#### TASK ITEM:
Your answer consists of the lines in the data that contain "update". Copy each of them.
********
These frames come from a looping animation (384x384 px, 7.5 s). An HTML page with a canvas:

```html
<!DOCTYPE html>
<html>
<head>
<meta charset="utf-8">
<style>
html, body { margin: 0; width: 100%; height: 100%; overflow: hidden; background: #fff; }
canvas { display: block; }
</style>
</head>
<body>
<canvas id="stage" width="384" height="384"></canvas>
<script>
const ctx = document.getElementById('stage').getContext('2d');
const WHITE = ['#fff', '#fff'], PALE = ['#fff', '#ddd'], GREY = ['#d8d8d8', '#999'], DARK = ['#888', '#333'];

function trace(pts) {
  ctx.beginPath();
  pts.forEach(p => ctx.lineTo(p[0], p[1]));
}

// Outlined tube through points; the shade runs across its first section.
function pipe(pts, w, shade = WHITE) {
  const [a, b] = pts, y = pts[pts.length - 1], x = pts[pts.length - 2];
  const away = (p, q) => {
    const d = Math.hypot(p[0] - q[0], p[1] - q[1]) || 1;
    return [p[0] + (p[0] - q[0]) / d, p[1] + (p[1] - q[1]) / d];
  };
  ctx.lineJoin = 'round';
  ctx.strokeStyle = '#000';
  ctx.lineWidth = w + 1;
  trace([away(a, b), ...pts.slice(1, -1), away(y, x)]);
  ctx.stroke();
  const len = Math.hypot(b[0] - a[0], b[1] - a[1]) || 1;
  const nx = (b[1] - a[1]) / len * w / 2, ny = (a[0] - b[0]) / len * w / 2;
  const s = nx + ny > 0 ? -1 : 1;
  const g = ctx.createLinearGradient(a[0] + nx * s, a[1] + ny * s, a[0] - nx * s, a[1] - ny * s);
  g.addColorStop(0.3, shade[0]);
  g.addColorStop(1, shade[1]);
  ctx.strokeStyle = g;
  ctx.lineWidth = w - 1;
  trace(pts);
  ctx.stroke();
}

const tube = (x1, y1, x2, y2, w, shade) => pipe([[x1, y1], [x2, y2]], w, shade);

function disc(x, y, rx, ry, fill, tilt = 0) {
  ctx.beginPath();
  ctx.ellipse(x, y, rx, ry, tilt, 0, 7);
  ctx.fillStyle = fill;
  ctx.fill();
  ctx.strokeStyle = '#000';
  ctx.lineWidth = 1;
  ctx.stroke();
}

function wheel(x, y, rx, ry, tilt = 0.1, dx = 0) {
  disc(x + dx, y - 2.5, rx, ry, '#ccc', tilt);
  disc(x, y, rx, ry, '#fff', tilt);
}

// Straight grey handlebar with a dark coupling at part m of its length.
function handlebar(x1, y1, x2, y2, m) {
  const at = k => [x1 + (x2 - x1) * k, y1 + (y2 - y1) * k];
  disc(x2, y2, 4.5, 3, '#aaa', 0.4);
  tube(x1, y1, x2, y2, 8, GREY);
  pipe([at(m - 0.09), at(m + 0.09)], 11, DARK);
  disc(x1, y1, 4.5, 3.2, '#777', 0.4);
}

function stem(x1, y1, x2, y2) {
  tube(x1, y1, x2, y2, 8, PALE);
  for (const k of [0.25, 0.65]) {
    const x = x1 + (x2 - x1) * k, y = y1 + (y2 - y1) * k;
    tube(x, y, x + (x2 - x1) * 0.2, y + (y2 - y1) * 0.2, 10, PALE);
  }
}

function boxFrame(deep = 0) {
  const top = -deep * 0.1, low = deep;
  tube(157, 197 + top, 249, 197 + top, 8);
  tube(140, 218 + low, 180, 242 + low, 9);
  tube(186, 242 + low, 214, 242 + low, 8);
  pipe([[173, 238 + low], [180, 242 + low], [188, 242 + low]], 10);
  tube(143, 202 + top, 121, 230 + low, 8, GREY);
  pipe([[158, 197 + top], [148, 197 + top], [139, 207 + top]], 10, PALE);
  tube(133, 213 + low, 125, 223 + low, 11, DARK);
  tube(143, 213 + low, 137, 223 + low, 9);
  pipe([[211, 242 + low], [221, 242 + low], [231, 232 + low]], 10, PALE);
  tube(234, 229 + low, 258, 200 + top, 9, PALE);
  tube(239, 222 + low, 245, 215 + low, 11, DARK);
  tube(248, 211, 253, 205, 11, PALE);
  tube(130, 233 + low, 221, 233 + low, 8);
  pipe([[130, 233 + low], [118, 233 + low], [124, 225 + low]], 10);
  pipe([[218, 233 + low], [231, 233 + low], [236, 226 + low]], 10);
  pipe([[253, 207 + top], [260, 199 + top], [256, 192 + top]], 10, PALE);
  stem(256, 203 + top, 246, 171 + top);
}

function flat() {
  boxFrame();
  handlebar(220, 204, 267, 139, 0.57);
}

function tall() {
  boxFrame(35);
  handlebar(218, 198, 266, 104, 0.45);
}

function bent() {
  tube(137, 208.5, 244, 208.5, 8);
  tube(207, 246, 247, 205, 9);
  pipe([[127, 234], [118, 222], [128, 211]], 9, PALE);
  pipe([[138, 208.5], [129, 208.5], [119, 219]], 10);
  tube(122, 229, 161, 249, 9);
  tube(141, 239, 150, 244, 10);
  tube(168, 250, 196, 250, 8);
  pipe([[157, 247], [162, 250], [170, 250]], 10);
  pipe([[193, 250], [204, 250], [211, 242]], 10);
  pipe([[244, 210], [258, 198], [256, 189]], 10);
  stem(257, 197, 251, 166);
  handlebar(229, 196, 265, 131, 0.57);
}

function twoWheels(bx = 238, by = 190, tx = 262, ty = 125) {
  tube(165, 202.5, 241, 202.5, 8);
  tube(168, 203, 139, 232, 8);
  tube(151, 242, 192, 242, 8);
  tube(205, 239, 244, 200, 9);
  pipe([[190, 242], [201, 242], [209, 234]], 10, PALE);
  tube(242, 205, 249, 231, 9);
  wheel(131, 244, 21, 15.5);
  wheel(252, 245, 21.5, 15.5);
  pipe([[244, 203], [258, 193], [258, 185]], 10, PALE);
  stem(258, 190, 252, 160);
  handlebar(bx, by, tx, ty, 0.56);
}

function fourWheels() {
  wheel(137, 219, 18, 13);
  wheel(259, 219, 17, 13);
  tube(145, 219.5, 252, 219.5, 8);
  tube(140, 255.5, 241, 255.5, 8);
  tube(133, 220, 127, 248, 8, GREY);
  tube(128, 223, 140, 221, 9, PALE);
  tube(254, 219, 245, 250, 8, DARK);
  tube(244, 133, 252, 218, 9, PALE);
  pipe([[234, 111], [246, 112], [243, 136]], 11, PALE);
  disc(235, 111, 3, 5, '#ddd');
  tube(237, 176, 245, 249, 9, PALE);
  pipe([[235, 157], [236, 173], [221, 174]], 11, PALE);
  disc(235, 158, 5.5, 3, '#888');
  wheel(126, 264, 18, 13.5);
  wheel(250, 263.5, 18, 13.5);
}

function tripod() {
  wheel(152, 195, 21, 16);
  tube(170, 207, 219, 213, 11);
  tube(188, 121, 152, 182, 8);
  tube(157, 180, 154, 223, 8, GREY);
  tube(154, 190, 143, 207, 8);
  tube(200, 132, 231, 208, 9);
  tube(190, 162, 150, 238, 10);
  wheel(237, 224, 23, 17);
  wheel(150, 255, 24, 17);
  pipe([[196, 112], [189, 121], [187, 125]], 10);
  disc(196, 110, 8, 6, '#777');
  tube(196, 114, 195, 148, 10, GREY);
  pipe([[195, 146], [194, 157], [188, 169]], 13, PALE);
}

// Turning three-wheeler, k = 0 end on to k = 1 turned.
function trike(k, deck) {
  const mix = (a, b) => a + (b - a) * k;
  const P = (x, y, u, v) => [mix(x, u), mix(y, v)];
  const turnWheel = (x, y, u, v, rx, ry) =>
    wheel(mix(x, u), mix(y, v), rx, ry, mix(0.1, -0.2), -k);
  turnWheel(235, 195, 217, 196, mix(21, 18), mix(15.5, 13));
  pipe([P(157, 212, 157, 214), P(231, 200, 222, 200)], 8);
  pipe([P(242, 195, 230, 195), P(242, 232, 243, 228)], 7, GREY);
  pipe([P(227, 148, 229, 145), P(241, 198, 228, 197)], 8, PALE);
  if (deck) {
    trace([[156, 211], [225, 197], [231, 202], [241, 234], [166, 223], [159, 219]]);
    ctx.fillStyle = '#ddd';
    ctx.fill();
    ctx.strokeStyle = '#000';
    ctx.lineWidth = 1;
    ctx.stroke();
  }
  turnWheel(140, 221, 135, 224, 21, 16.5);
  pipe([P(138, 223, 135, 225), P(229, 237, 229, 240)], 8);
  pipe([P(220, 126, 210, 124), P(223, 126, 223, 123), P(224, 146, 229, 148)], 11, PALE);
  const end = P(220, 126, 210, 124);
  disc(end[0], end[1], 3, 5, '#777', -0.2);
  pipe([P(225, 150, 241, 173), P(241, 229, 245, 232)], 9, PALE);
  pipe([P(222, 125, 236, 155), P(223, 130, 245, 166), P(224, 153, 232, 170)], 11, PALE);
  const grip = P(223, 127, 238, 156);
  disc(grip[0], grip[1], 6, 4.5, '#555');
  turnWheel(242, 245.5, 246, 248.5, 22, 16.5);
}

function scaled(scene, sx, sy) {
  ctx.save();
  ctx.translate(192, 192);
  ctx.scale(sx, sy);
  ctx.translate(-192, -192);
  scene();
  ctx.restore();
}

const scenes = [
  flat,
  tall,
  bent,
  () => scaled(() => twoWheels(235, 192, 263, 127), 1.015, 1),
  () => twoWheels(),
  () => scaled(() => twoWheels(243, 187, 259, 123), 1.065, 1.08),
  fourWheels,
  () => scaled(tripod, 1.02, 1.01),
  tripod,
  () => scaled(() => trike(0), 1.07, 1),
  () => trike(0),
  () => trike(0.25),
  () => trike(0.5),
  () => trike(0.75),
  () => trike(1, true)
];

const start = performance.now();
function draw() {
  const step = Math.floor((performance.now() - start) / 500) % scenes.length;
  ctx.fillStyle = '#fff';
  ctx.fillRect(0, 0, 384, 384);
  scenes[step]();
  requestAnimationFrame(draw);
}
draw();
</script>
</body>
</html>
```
********
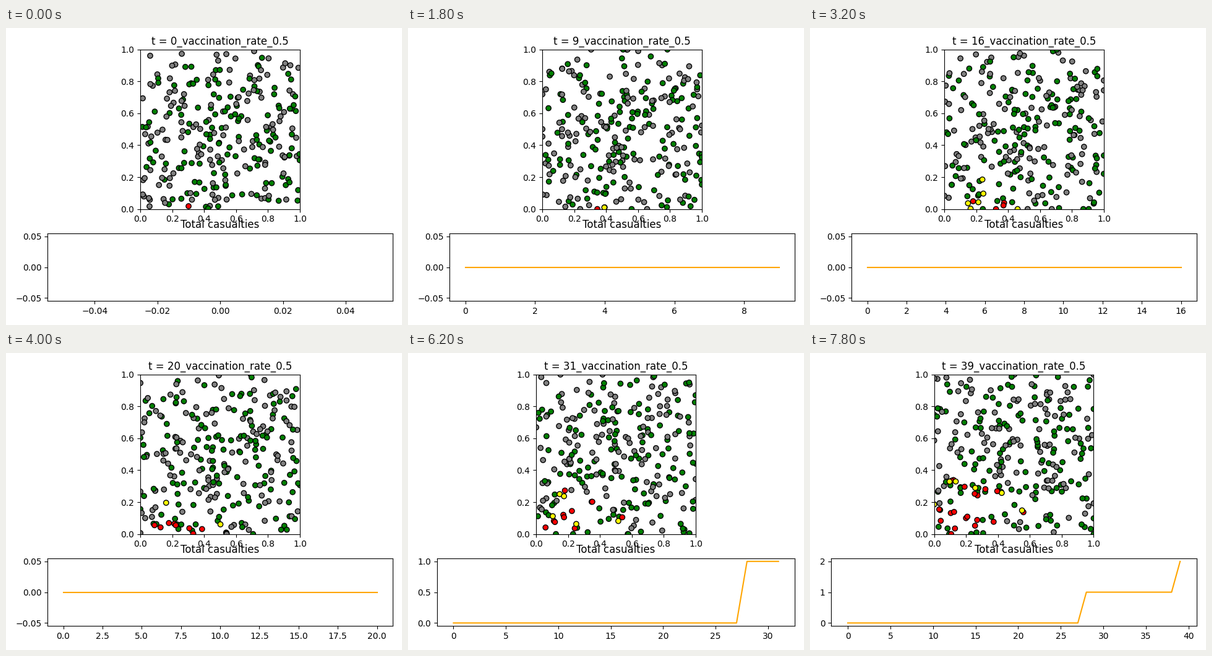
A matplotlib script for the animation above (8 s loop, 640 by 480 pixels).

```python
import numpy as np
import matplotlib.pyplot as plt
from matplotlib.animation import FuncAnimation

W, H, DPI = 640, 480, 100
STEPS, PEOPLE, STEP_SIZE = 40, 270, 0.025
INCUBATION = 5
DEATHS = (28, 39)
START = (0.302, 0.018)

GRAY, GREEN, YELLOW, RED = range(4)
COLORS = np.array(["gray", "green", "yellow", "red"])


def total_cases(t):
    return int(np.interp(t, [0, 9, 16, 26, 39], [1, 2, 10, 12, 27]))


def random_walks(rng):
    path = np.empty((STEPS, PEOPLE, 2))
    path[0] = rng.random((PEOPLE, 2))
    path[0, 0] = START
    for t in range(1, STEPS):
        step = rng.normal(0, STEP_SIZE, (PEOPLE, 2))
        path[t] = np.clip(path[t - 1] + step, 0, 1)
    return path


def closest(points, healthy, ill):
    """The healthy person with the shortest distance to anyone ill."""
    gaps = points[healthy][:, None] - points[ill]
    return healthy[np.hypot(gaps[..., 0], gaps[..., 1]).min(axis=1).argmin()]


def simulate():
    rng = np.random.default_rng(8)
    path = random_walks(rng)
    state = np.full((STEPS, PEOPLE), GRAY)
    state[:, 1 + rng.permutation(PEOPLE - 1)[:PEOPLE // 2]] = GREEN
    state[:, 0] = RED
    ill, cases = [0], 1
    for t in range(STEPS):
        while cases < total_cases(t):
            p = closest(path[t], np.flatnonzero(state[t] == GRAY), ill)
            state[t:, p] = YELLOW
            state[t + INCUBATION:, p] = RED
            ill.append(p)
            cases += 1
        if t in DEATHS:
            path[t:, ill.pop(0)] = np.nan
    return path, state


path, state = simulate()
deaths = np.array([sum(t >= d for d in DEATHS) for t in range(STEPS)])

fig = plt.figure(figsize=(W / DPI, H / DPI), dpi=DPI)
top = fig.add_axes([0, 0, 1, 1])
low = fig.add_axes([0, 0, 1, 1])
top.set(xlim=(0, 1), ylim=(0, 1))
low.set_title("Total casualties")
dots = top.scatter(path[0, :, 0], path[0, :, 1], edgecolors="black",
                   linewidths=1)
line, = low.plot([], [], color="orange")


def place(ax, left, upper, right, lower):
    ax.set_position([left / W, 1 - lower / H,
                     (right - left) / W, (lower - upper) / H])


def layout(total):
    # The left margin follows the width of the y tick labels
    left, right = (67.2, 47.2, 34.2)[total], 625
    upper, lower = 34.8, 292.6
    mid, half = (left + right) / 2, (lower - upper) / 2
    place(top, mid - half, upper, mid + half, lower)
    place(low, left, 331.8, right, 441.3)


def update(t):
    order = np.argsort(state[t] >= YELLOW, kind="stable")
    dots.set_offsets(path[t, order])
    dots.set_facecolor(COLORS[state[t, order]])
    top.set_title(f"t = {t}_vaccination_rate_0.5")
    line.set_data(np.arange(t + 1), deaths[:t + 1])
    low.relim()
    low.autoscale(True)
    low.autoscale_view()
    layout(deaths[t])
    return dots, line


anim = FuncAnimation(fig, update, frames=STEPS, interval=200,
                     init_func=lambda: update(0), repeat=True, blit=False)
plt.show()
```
********
#### REPLY:
def update(t):
anim = FuncAnimation(fig, update, frames=STEPS, interval=200,
                     init_func=lambda: update(0), repeat=True, blit=False)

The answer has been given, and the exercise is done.